=== SOURCE DATA ===

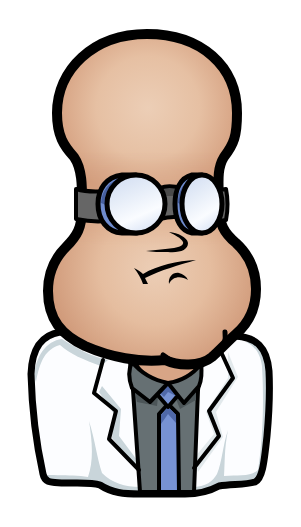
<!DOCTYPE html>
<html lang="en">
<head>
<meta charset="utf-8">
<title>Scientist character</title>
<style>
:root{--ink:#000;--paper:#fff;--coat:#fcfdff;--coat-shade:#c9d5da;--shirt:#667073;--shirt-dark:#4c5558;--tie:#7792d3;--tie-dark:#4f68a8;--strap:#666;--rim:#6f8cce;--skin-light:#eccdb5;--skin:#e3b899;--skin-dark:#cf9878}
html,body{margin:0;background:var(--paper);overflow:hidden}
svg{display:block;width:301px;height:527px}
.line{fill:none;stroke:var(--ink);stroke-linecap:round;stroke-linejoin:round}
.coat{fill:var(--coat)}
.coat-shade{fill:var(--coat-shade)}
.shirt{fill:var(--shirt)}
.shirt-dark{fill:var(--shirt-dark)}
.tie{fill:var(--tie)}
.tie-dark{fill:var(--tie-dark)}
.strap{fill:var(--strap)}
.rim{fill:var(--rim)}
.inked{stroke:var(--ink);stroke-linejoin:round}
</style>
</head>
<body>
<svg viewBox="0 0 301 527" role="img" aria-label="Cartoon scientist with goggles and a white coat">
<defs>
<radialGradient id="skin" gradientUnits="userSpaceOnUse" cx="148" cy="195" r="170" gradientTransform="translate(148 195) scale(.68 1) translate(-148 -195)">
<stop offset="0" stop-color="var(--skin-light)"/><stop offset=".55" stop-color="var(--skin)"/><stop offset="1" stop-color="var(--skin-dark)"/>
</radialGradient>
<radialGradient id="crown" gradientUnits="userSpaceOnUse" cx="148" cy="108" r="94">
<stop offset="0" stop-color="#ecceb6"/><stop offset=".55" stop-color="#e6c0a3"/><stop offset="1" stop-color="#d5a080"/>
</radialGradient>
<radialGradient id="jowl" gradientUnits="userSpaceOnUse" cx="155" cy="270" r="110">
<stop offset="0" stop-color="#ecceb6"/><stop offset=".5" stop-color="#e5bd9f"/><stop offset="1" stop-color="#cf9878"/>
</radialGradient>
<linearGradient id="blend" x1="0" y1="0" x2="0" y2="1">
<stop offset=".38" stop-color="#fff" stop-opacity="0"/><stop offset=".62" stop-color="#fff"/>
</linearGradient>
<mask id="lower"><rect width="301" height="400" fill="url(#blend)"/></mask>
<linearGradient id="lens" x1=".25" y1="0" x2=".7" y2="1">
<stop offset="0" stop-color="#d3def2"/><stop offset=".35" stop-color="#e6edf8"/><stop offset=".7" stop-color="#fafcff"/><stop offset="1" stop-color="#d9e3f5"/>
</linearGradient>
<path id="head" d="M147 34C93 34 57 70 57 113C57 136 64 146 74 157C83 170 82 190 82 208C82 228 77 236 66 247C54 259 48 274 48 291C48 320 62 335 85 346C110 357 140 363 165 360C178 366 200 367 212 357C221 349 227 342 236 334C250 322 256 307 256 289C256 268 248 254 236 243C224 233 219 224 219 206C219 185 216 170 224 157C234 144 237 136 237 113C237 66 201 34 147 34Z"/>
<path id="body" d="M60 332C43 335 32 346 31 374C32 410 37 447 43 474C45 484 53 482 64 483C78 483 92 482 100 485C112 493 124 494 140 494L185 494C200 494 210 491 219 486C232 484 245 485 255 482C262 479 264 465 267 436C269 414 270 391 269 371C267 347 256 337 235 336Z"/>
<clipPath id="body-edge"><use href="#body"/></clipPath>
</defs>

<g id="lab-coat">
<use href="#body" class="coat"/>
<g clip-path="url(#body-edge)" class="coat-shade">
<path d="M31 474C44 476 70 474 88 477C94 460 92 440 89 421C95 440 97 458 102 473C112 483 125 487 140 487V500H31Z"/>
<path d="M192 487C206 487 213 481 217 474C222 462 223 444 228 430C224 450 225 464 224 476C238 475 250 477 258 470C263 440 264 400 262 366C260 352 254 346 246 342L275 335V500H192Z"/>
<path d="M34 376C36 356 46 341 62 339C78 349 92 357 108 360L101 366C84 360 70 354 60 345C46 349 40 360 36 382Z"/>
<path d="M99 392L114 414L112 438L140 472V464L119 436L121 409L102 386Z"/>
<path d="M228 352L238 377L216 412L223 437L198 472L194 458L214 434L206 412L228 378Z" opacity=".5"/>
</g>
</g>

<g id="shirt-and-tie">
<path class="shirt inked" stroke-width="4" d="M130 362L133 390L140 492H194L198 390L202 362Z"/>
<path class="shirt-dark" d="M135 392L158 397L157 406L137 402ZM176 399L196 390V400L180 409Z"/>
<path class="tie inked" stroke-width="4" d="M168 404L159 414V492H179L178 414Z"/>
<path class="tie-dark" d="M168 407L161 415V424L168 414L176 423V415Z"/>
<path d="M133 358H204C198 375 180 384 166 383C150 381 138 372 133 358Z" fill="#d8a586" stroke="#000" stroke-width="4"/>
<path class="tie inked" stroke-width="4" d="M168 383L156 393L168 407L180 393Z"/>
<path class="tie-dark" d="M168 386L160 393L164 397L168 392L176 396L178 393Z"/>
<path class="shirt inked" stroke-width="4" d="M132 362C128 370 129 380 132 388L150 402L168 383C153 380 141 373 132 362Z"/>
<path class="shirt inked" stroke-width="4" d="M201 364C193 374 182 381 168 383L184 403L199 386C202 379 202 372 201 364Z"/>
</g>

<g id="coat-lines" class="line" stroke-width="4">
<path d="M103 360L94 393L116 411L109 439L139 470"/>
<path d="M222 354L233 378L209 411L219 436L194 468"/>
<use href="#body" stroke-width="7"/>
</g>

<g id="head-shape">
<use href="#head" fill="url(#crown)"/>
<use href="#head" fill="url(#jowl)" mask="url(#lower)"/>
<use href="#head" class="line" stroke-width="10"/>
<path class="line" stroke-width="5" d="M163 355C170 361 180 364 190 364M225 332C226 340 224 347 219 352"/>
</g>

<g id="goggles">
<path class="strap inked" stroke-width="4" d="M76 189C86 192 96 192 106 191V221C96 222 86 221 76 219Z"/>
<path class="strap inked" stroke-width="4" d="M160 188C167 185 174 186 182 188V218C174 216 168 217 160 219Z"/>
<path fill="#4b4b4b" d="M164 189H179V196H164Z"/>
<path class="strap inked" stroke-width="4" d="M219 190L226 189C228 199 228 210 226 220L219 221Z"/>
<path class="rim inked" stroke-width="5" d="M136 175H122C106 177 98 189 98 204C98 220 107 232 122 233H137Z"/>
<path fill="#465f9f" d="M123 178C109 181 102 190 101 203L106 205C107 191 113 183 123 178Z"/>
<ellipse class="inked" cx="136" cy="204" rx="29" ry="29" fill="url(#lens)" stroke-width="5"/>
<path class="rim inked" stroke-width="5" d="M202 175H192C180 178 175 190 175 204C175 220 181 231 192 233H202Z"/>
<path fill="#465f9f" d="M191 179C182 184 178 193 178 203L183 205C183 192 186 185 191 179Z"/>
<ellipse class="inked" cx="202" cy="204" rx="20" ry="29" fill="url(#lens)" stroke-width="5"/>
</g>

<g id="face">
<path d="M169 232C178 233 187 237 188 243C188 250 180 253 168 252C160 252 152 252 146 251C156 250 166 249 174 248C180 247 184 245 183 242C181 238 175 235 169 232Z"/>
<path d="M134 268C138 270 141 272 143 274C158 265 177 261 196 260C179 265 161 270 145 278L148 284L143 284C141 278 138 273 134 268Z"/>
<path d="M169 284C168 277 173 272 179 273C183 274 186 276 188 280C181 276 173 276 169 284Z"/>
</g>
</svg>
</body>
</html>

===

- **PROBLEM TO SOLVE**
From the entries above, copy each line holding "blend".

- **ANSWER SPACE**
<linearGradient id="blend" x1="0" y1="0" x2="0" y2="1">
<mask id="lower"><rect width="301" height="400" fill="url(#blend)"/></mask>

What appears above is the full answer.